### Activity
Those lines of the data that hold the word "width" are to be copied out.
━━━ Materials provided ━━━
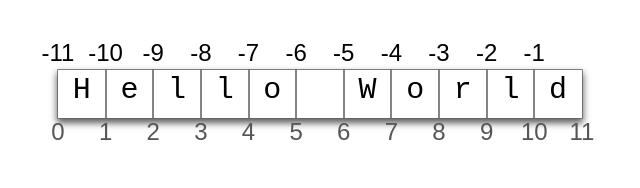
<!DOCTYPE html>
<html lang="en">
<head>
<meta charset="utf-8">
<title>String indices</title>
<style>
  :root {
    --paper: #fff;
    --ink: #000;
    --muted: #555;
    --rule: #666;
    --shadow: rgba(0, 0, 0, .65);
    --string-width: 524px;
    --step: calc(var(--string-width) / 11);
  }
  * { box-sizing: border-box; margin: 0; padding: 0; }
  body {
    width: 640px;
    height: 188px;
    overflow: hidden;
    background: var(--paper);
    color: var(--ink);
  }
  .diagram {
    width: 640px;
    height: 188px;
    padding: 41px 0 0 58px;
  }
  ol { list-style: none; }
  .indices {
    position: relative;
    display: grid;
    grid-template-columns: repeat(12, var(--step));
    margin-left: calc(var(--step) / -2);
    font: 24px/24px "Liberation Sans", Arial, sans-serif;
  }
  .indices li {
    display: flex;
    justify-content: center;
    white-space: nowrap;
  }
  .from-start { color: var(--muted); }
  .string {
    display: grid;
    grid-template-columns: repeat(11, var(--step));
    width: var(--string-width);
    height: 48px;
    margin: 5px 0 2px;
    background: var(--paper);
    box-shadow: 0 4px 7px 1px var(--shadow);
    font: 30px/40px "Liberation Mono", monospace;
    text-align: center;
  }
  .string li { box-shadow: 0 0 0 .8px var(--rule); }
</style>
</head>
<body>
<main class="diagram">
  <ol class="indices from-end">
    <li>-11</li><li>-10</li><li>-9</li><li>-8</li><li>-7</li><li>-6</li>
    <li>-5</li><li>-4</li><li>-3</li><li>-2</li><li>-1</li>
  </ol>
  <ol class="string">
    <li>H</li><li>e</li><li>l</li><li>l</li><li>o</li><li>&nbsp;</li>
    <li>W</li><li>o</li><li>r</li><li>l</li><li>d</li>
  </ol>
  <ol class="indices from-start">
    <li>0</li><li>1</li><li>2</li><li>3</li><li>4</li><li>5</li>
    <li>6</li><li>7</li><li>8</li><li>9</li><li>10</li><li>11</li>
  </ol>
</main>
</body>
</html>
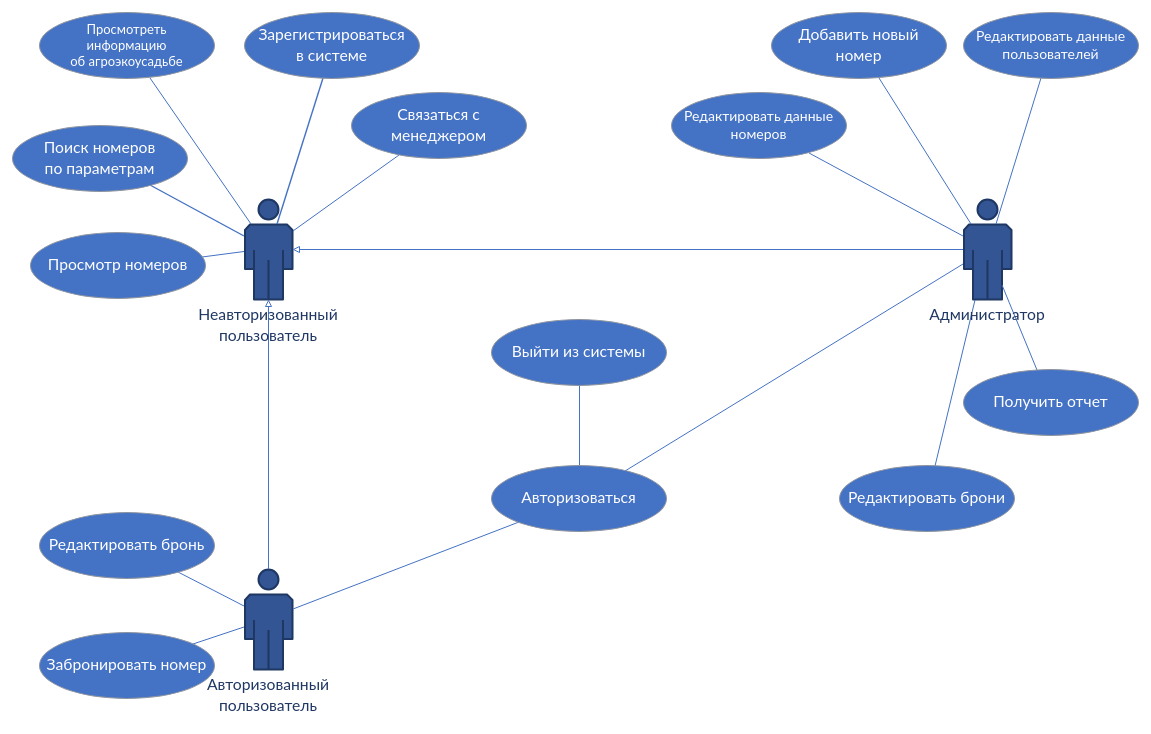
<!DOCTYPE html>
<html lang="ru">
<head>
<meta charset="utf-8">
<title>Диаграмма вариантов использования</title>
<style>
  :root {
    --paper: #ffffff;
    --case-fill: #4472c4;
    --case-edge: #8f959f;
    --case-text: #ffffff;
    --actor-fill: #335593;
    --actor-edge: #1f3763;
    --actor-text: #1f3763;
    --link: #4472c4;
  }
  * { box-sizing: border-box; }
  html, body { margin: 0; background: var(--paper); }
  .diagram {
    position: relative;
    width: 1151px;
    height: 734px;
    overflow: hidden;
    background: var(--paper);
    font: 15.7px/21px Lato, "Open Sans", sans-serif;
  }
  .drawing { position: absolute; inset: 0; display: block; }
  .actors { fill: var(--actor-fill); stroke: var(--actor-edge); stroke-width: 2; stroke-linejoin: round; }
  .links { fill: none; stroke: var(--link); stroke-width: 1; }
  .links .strong { stroke-width: 1.4; }
  .links .arrow { fill: var(--paper); }
  .case, .actor-name {
    position: absolute;
    left: var(--x);
    top: var(--y);
    display: flex;
    align-items: center;
    justify-content: center;
    text-align: center;
    white-space: nowrap;
  }
  .case {
    width: 176px;
    height: 67px;
    padding: 0 1px 2px 0;
    border: 1px solid var(--case-edge);
    border-radius: 50%;
    background: var(--case-fill);
    color: var(--case-text);
  }
  .case.wide { font-size: 14px; line-height: 18px; }
  .case.tall { font-size: 13px; line-height: 16px; }
  .actor-name { width: 160px; color: var(--actor-text); }
</style>
</head>
<body>
<main class="diagram">
  <svg class="drawing" width="1151" height="734" viewBox="0 0 1151 734" aria-hidden="true">
    <defs>
      <g id="actor">
        <circle cx="24.5" cy="10.5" r="10"/>
        <polygon points="6,25.5 43,25.5 48.5,31 48.5,70 39,70 39,100.5 10,100.5 10,70 1,70 1,31"/>
        <path d="M10 51V70M39 51V70M24.5 61V100" fill="none"/>
      </g>
    </defs>
    <g class="actors">
      <use href="#actor" x="244" y="199"/>
      <use href="#actor" x="963" y="199"/>
      <use href="#actor" x="244" y="569"/>
    </g>
    <g class="links">
      <line x1="150" y1="78" x2="251" y2="224"/>
      <line class="strong" x1="323" y1="78" x2="277" y2="224"/>
      <line x1="399" y1="155" x2="293" y2="231"/>
      <line class="strong" x1="150" y1="185" x2="244" y2="236"/>
      <line x1="202" y1="257" x2="244" y2="251.5"/>
      <line x1="879" y1="78" x2="971" y2="224"/>
      <line x1="1041" y1="78" x2="996" y2="224"/>
      <line x1="809" y1="153" x2="963" y2="236"/>
      <line x1="1002" y1="285" x2="1037" y2="370"/>
      <line x1="975" y1="300" x2="935" y2="466"/>
      <line x1="963" y1="264" x2="625" y2="471"/>
      <line x1="579.5" y1="385" x2="579.5" y2="466"/>
      <line x1="519" y1="522" x2="293" y2="609"/>
      <line x1="178" y1="572" x2="244" y2="606"/>
      <line x1="193" y1="644" x2="244" y2="627"/>
      <line x1="963" y1="249.5" x2="300" y2="249.5"/>
      <polygon class="arrow" points="293.5,249.5 299.5,246.5 299.5,252.5"/>
      <line x1="268.5" y1="569" x2="268.5" y2="307"/>
      <polygon class="arrow" points="268.5,300.5 265.5,306.5 271.5,306.5"/>
    </g>
  </svg>

  <div class="actor-name" style="--x:188px;--y:304px">Неавторизованный<br>пользователь</div>
  <div class="actor-name" style="--x:907px;--y:304px">Администратор</div>
  <div class="actor-name" style="--x:188px;--y:674px">Авторизованный<br>пользователь</div>

  <div class="case tall" style="--x:39px;--y:12px">Просмотреть<br>информацию<br>об агроэкоусадьбе</div>
  <div class="case" style="--x:244px;--y:12px">Зарегистрироваться<br>в системе</div>
  <div class="case" style="--x:351px;--y:92px">Связаться с<br>менеджером</div>
  <div class="case" style="--x:12px;--y:125px">Поиск номеров<br>по параметрам</div>
  <div class="case" style="--x:30px;--y:232px">Просмотр номеров</div>

  <div class="case" style="--x:771px;--y:12px">Добавить новый<br>номер</div>
  <div class="case wide" style="--x:963px;--y:12px">Редактировать данные<br>пользователей</div>
  <div class="case wide" style="--x:671px;--y:92px">Редактировать данные<br>номеров</div>
  <div class="case" style="--x:963px;--y:369px">Получить отчет</div>
  <div class="case" style="--x:839px;--y:465px">Редактировать брони</div>

  <div class="case" style="--x:491px;--y:319px">Выйти из системы</div>
  <div class="case" style="--x:491px;--y:465px">Авторизоваться</div>

  <div class="case" style="--x:39px;--y:512px">Редактировать бронь</div>
  <div class="case" style="--x:39px;--y:632px">Забронировать номер</div>
</main>
</body>
</html>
━━━
### Response to the task
    --string-width: 524px;
    --step: calc(var(--string-width) / 11);
    width: 640px;
    width: 640px;
    width: var(--string-width);
    width: 1151px;
  .actors { fill: var(--actor-fill); stroke: var(--actor-edge); stroke-width: 2; stroke-linejoin: round; }
  .links { fill: none; stroke: var(--link); stroke-width: 1; }
  .links .strong { stroke-width: 1.4; }
    width: 176px;
  .actor-name { width: 160px; color: var(--actor-text); }
  <svg class="drawing" width="1151" height="734" viewBox="0 0 1151 734" aria-hidden="true">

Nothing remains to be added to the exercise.